Subject: Re: [Asrg] Adding a spam button to MUAs
X-Mailman-Version: 2.1.9
Precedence: list
Reply-To: Anti-Spam Research Group - IRTF <>
List-Id: Anti-Spam Research Group - IRTF <>
List-Unsubscribe: <>, <>
List-Archive: <>
List-Post: <>
List-Help: <>
List-Subscribe: <>, <>
X-List-Received-Date: Fri, 29 Jan 2010 17:23:20 -0000

Rich Kulawiec wrote:
> On Thu, Jan 28, 2010 at 09:41:03AM -0800, Michael Thomas wrote:
>> The entire thing strikes me as rather elitist: like only Certified Spamologists(tm)
>> can determine for you what you don't want to receive.
> Not quite.  But maybe so.
> We don't (at least I sure *hope* we don't) permit users to determine which
> packets will/won't be permitted into our networks.  We set those policies
> to maximize security, because we recognize that malicious/dubious network
> traffic is a threat.  So for example, we might have in place a mechanism
> which begins to reject ssh connection attempts after a certain number of
> failures.  There is no real difference between that and rejecting SMTP
> traffic -- recognizing that spam is *also* a security threat -- other than
> the application protocol involved.

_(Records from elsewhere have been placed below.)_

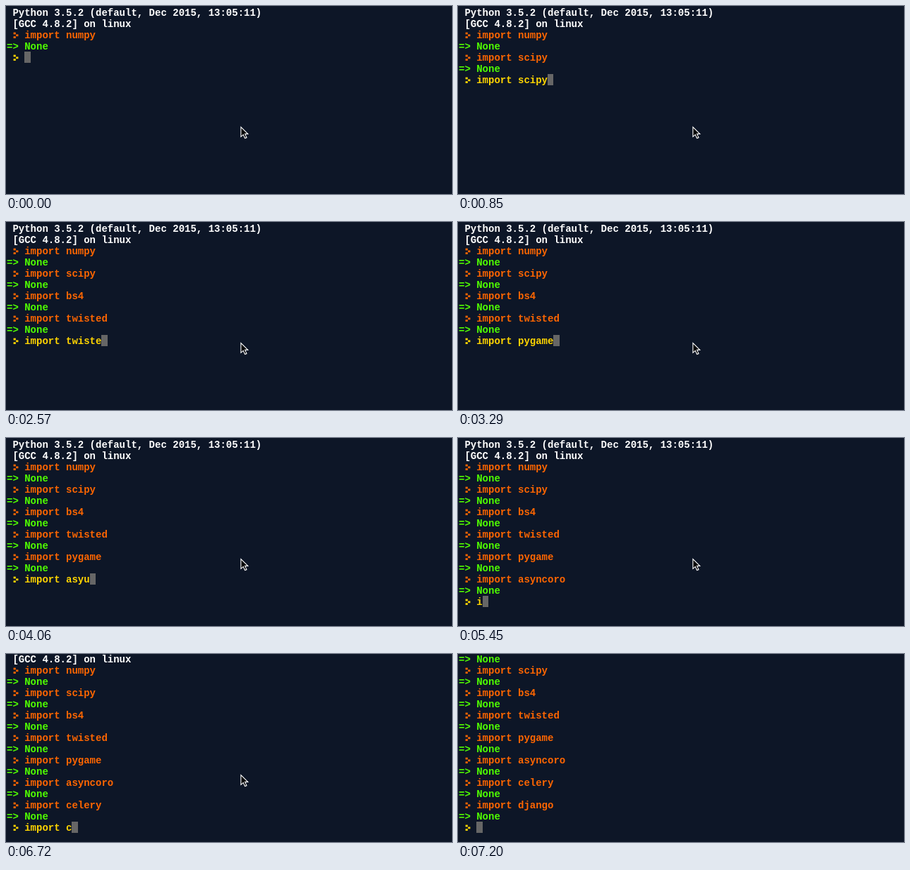
These frames come from a looping animation (632x268 px, 7390 ms). An HTML page:

```html
<!DOCTYPE html>
<html lang="en">
<head>
<meta charset="utf-8">
<title>Python console</title>
<style>
  html, body { margin: 0; width: 100%; height: 100%; overflow: hidden; background: #0d1627; }
  svg { display: block; width: 632px; height: 268px; }
  text { font: bold 14px "Liberation Mono", "Courier New", monospace; white-space: pre; }
</style>
</head>
<body>
<svg viewBox="0 0 632 268">
  <rect width="632" height="268" fill="#0d1627"/>
  <g id="screen"></g>
  <path id="mouse" d="M332.9 172.6V186.3L336.2 183.3L338.6 188.6L341 187.6L338.6 182.4H342.8Z"
    fill="#000" stroke="#fff" stroke-width="1.1"/>
</svg>
<script>
const NS = "http://www.w3.org/2000/svg";
const LOOP = 7390, MOUSE_OFF = 7200;
const CHAR = 8.4, LINE = 16, LEFT = 1, TOP = 1, LAST_TOP = 239;
const WHITE = "#fff", ORANGE = "#ff6600", GREEN = "#50ff00", YELLOW = "#ffd500", GRAY = "#666";

const screen = document.getElementById("screen");
const mouse = document.getElementById("mouse");
const keys = [];

// Keyboard script: each helper queues key presses at their times
const press = (time, key) => keys.push({ time, key });
const type = (text, ...times) => times.forEach((t, i) => press(t, text[i]));
const erase = (...times) => times.forEach(t => press(t, "DEL"));
const enter = t => press(t, "ENTER");
const recall = t => press(t, "UP");

recall(50);
erase(200, 250, 300, 350, 400);
type("scipy", 450, 500, 550, 600, 650);
enter(750);

recall(850);
erase(1000, 1050, 1100, 1150, 1200);
type("bs4", 1300, 1350, 1500);
enter(1550);

recall(1650);
erase(1700, 1750, 1800);
type("twisted", 1850, 1900, 1950, 2020, 2020, 2120, 2270);
enter(2320);

recall(2420);
erase(2570, 2620, 2670, 2720, 2770, 2810, 2960);
type("pygame", 3010, 3050, 3100, 3150, 3200, 3250);
enter(3350);

recall(3450);
erase(3520, 3570, 3620, 3670, 3720, 3860);
type("asyu", 3910, 4010, 4010, 4060);
erase(4260);
type("ncoro", 4410, 4450, 4900, 5050, 5100);
enter(5200);

type("import celery", 5450, 5490, 5540, 5600, 5600, 5650, 5750,
  5850, 5950, 6000, 6050, 6050, 6140);
enter(6240);

recall(6350);
erase(6490, 6540, 6590, 6640, 6690, 6740);
type("django", 6800, 6850, 6910, 6960, 7010, 7060);
enter(7150);

function stateAt(time) {
  const history = ["import numpy"];
  let input = "";
  for (const k of keys) {
    if (k.time > time) break;
    if (k.key === "ENTER") { history.push(input); input = ""; }
    else if (k.key === "UP") input = history[history.length - 1];
    else if (k.key === "DEL") input = input.slice(0, -1);
    else input += k.key;
  }
  return { history, input };
}

function add(tag, attrs, text) {
  const el = document.createElementNS(NS, tag);
  for (const name in attrs) el.setAttribute(name, attrs[name]);
  if (text) el.textContent = text;
  screen.appendChild(el);
}

const lineTop = row => TOP + row * LINE;
const cellX = col => LEFT + col * CHAR;

function write(row, col, text, fill) {
  if (text) add("text", { x: cellX(col), y: lineTop(row) + 13, fill }, text);
}

// Dotted chevron in the second column
function prompt(row, text, fill) {
  const y = lineTop(row);
  for (const [dx, dy] of [[10.6, 4.6], [14.2, 7.4], [10.6, 10.2]])
    add("rect", { x: dx, y: y + dy, width: 3.2, height: 2.8, fill });
  write(row, 3, text, fill);
}

// Block cursor with edges on whole pixels
function cursor(row, col) {
  const x = Math.round(cellX(col));
  const width = Math.round(cellX(col + 1)) - x;
  add("rect", { x, y: lineTop(row), width, height: LINE, fill: GRAY });
}

function draw({ history, input }) {
  screen.replaceChildren();
  write(0, 1, "Python 3.5.2 (default, Dec 2015, 13:05:11)", WHITE);
  write(1, 1, "[GCC 4.8.2] on linux", WHITE);
  history.forEach((line, i) => {
    prompt(2 + i * 2, line, ORANGE);
    write(3 + i * 2, 0, "=> None", GREEN);
  });
  const row = 2 + history.length * 2;
  prompt(row, input, YELLOW);
  cursor(row, 3 + input.length);
  const scroll = Math.max(0, lineTop(row) - LAST_TOP);
  screen.setAttribute("transform", `translate(0 ${-scroll})`);
}

let shown = "";
const start = performance.now();

function tick() {
  const time = (performance.now() - start) % LOOP;
  const state = stateAt(time);
  const stamp = state.history.length + state.input;
  if (stamp !== shown) {
    draw(state);
    shown = stamp;
  }
  mouse.style.display = time < MOUSE_OFF ? "" : "none";
  requestAnimationFrame(tick);
}
tick();
</script>
</body>
</html>
```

This is a strawman argument: nobody's saying that users should be the 
sole decider
of network badness. What you said however is that users should have NO 
in deciding what network things they want/don't want. In this particular 
case, the "don't
want" is the form of a button that users can express their displeasure 
that ultimately
effects some filtering goodness.

> Users are not qualified to make decisions about (for example) SSH traffic
> management in perimeter firewalls.  Nor are they qualified to make decisions
> about about SMTP traffic management in mail servers.  That is why they
> are users and not network/server managers.  (They probably get to make
> some other decisions that network/server managers don't.  It works both
> ways: each according to their expertise and responsibilities.)
> This is NOT the same thing as determining for a user (to go back to your
> remarks) what "[they] don't want to receive". That's a personal preference
> and users are of course free to formulate/express it as they wish.
> I don't think this is elitist, I think it's a matter of recognizing that
> the spam/not-spam classification process requires expertise *vastly* in
> excess of that possessed by almost all users.  
The problem I have here is that your taxonomy has SPAM and HAM branching 
out very
early from the tree of email, where only paelospamologists with the 
proper qualifications
ought to be given any credence as to where they fit in the family tree. 
My position is that
the entire idea of this taxonomy is silly, and the paleospam theory is 
not very helpful in the
larger problem of "filter mail I don't want to see". The theory does 
lead to a full employment
act for the paleospamologist priesthood though. Giving the laity any say 
is a threat, even though
the laity is the only place you can possibly get the raw input for the 
filtering we want rather than
what is given to us on high.

The question should always be: "does user X want this mail?" rather than 
"this mail is spam/ham
in absolute terms". The sooner we get beyond the paleospamogist 
priesthood, the sooner we get
on with the actual job of building products for its users rather than 
the various other vested interests.



> This is not their "fault"
> per se because it's not a fault: it's simply a lack of area-specific
> experience and knowledge.

> ---Rsk
> _______________________________________________
> Asrg mailing list